Just under half of the field, 18 runners, finished the race, though many of these finished a long way behind the leaders and strolled over the line at the end. Across The Bay will go down as one horse who was unlucky in the race, almost carried out at one point, but he did manage to finish the race and came home in 14th place.
Stewards Inquiry Into The Race Start
Getting 40 horses lined up and off in a safe manner is not easy, but that is the job of the starters, and many were unhappy with the start of this race. The 4:15 pm off time was not hit, with a false start, but runners were sent away at the second attempt.
However, a stewards inquiry was held after the race into the start, with an incident involving assistant starter Simon McNeill where he was knocked over. Jockeys initially agreed to the inquiry, but after the first inquiry, refused to take part in another, stating via the professional jockey’s association their displeasure at the way in which the inquiry and whole fiasco was handled, firmly believing jockeys should not be punished as a result.
World Horse Welfare Pleased With Race Modifications
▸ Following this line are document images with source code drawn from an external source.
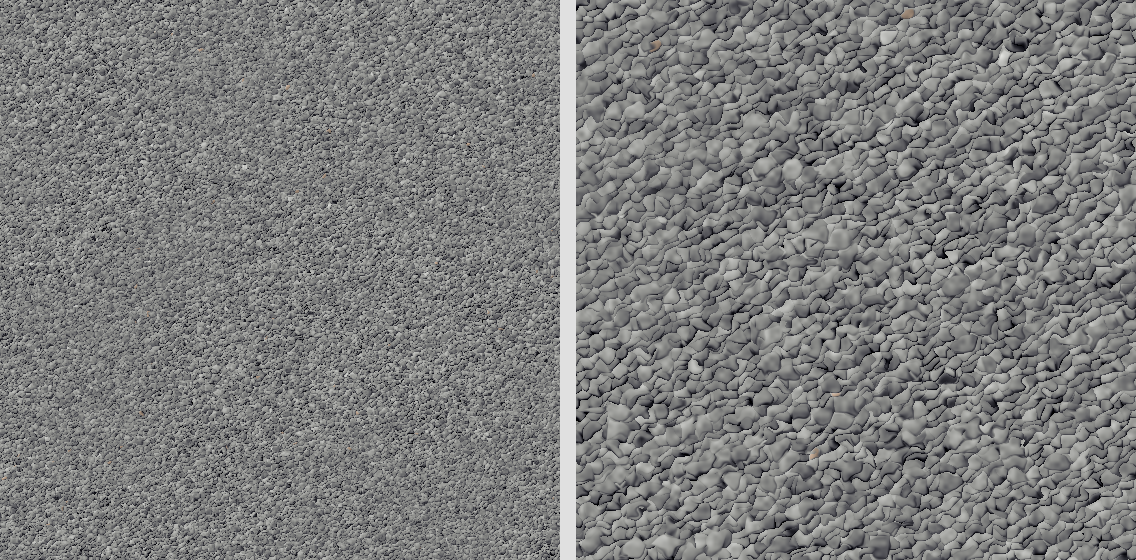
Left, the full canvas; right, a detail of the centre.
A three.js fragment shader for this texture:

```glsl
// Worn grey asphalt: tightly packed, slightly slanted stone chips in two sizes.
// Each layer is a cellular pattern; chips are lit from the upper left and cast
// broken, bluish crevices, while grit and broad noise roughen and vary them.

#define FINE_SCALE 138.0
#define COARSE_SCALE 88.0
#define GRIT_SCALE 300.0
#define CHIP_TILT 0.4
#define CHIP_ASPECT 1.35
#define FACE_TONE 0.538
#define TONE_SPREAD 0.19
#define RELIEF 0.19
#define CREVICE_DEPTH 0.29
#define RAGGEDNESS 0.0055
#define LIGHT_DIR vec2(-0.25, 0.97)

varying vec2 vUv;

vec3 hash3(vec2 p) {
  vec3 q = fract(p.xyx * vec3(0.1031, 0.1030, 0.0973));
  q += dot(q, q.yxz + 33.33);
  return fract((q.xxy + q.yzz) * q.zyx);
}

float valueNoise(vec2 p) {
  vec2 cell = floor(p);
  vec2 f = fract(p);
  f = f * f * (3.0 - 2.0 * f);
  float low = mix(hash3(cell).x, hash3(cell + vec2(1.0, 0.0)).x, f.x);
  float high = mix(hash3(cell + vec2(0.0, 1.0)).x, hash3(cell + 1.0).x, f.x);
  return mix(low, high, f.y);
}

float fbm(vec2 p) {
  float sum = 0.0;
  float weight = 0.5;
  for (int i = 0; i < 4; i++) {
    sum += weight * valueNoise(p);
    p = p * 2.03 + 17.3;
    weight *= 0.5;
  }
  return sum / 0.9375;
}

// Rotates and squeezes the plane so that chips lie along the tilt.
vec2 chipSpace(vec2 uv) {
  vec2 axis = vec2(cos(CHIP_TILT), sin(CHIP_TILT));
  return vec2(dot(uv, axis), dot(uv, vec2(-axis.y, axis.x)) * CHIP_ASPECT);
}

// Nearest chip: x = gap to its neighbour, y = slope to the light, zw = its random values.
vec4 chips(vec2 p) {
  vec2 cell = floor(p);
  float nearest = 9.0;
  float second = 9.0;
  vec2 offset = vec2(0.0);
  vec2 id = vec2(0.0);
  for (int y = -1; y <= 1; y++) {
    for (int x = -1; x <= 1; x++) {
      vec2 site = cell + vec2(float(x), float(y));
      vec3 rnd = hash3(site);
      vec2 toPoint = p - site - 0.5 - (rnd.xy - 0.5) * 0.9;
      float dist = length(toPoint) - 0.25 * rnd.z;
      if (dist < nearest) {
        second = nearest;
        nearest = dist;
        offset = toPoint;
        id = hash3(site + 71.7).xy;
      } else {
        second = min(second, dist);
      }
    }
  }
  return vec4(second - nearest, dot(offset, LIGHT_DIR), id);
}

// Grey level of a chip: own tone, lit slope and shaded crevice.
float chipTone(vec4 chip, float depth) {
  float crevice = 1.0 - smoothstep(0.0, 0.42, chip.x);
  float shade = 0.12 + 0.88 * smoothstep(-0.1, 0.4, -chip.y);
  return FACE_TONE + TONE_SPREAD * (chip.z - 0.5) + RELIEF * clamp(chip.y, -0.5, 0.5)
    - depth * crevice * shade;
}

void main() {
  // Broad patches: coarse chips gather near the top, worn areas are flatter.
  float patches = fbm(vUv * 6.0 + 3.1);
  float wear = smoothstep(0.45, 0.72, fbm(vUv * vec2(5.0, 7.0) + 41.0));
  float coverage = 0.16 + 0.2 * smoothstep(0.35, 0.7, patches)
    + 0.22 * smoothstep(0.66, 0.8, vUv.y + 0.15 * (patches - 0.5));

  // Ragged outlines and crevices that come and go.
  vec2 ragged = vec2(valueNoise(vUv * 170.0), valueNoise(vUv * 170.0 + 57.0)) - 0.5;
  vec2 p = chipSpace(vUv + RAGGEDNESS * ragged);
  float depth = CREVICE_DEPTH * (0.35 + 1.3 * valueNoise(vUv * 110.0 + 23.0));

  // Fine chips, overlaid by scattered coarse ones.
  vec4 fine = chips(p * FINE_SCALE + 200.0);
  vec4 coarse = chips(p * COARSE_SCALE + 500.0);
  float isCoarse = step(coarse.w, coverage * (1.0 - 0.5 * wear)) * smoothstep(0.0, 0.2, coarse.x);
  float tone = mix(chipTone(fine, depth), chipTone(coarse, depth) - 0.01, isCoarse);

  // Wear softens the relief; grit roughens the faces.
  tone = mix(tone, 0.495, 0.24 * wear);
  tone += 0.17 * (valueNoise(vUv * GRIT_SCALE) - 0.5);

  // Rare bright glints on the finest chips.
  tone += 0.13 * step(0.988, fine.w) * smoothstep(0.1, 0.35, fine.x) * (1.0 - isCoarse);

  // Bluish shadows, neutral to faintly warm lights, a few rusty chips.
  vec3 shadowTint = vec3(-0.006, -0.006, 0.020);
  vec3 lightTint = vec3(0.001, 0.004, -0.009);
  vec3 color = vec3(tone) + mix(shadowTint, lightTint, smoothstep(0.25, 0.6, tone));
  float rust = step(0.998, fine.z) * smoothstep(0.05, 0.3, fine.x) * (1.0 - isCoarse);
  color = mix(color, color * vec3(1.04, 0.9, 0.8), rust);
  gl_FragColor = vec4(clamp(color, 0.0, 1.0), 1.0);
}
```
Modifications were made to the race this year, with additional rules and regulations put in place for riders in the race, based on how their horse is coping. Overall, the World Horse Welfare were happy with the changes that have been made, although one rider was banned due to the new regulations.
Jack Doyle was issued a 12-day ban after failing to pull up his horse when it was judged that the horse was too tired to continue. His mount, Wayward Prince, fell at the third last, and it was judged that he should have been pulled up before.
AP McCoy Equals National Record
When finishing third on Double Seven, AP McCoy equalled the record for the number of Grand National races ridden in by a jockey at 19. McCoy equalled the record held by Tom Oliver, who had been in sole charge of the record for 155 years before this, for taking part in 19 Nationals. McCoy would go on to further his Grand National record, and solely take it from Oliver.
Moments Of Note
- Crabbie’s Ginger Beer sponsored the race for the first time.
- AP McCoy equalled the record for Grand National rides with 19.
- New safety requirements were added to the race instructions for jockeys.
- A false start led to an inquiry into starting procedures of the race, with the start of this race being condemned by jockeys taking part.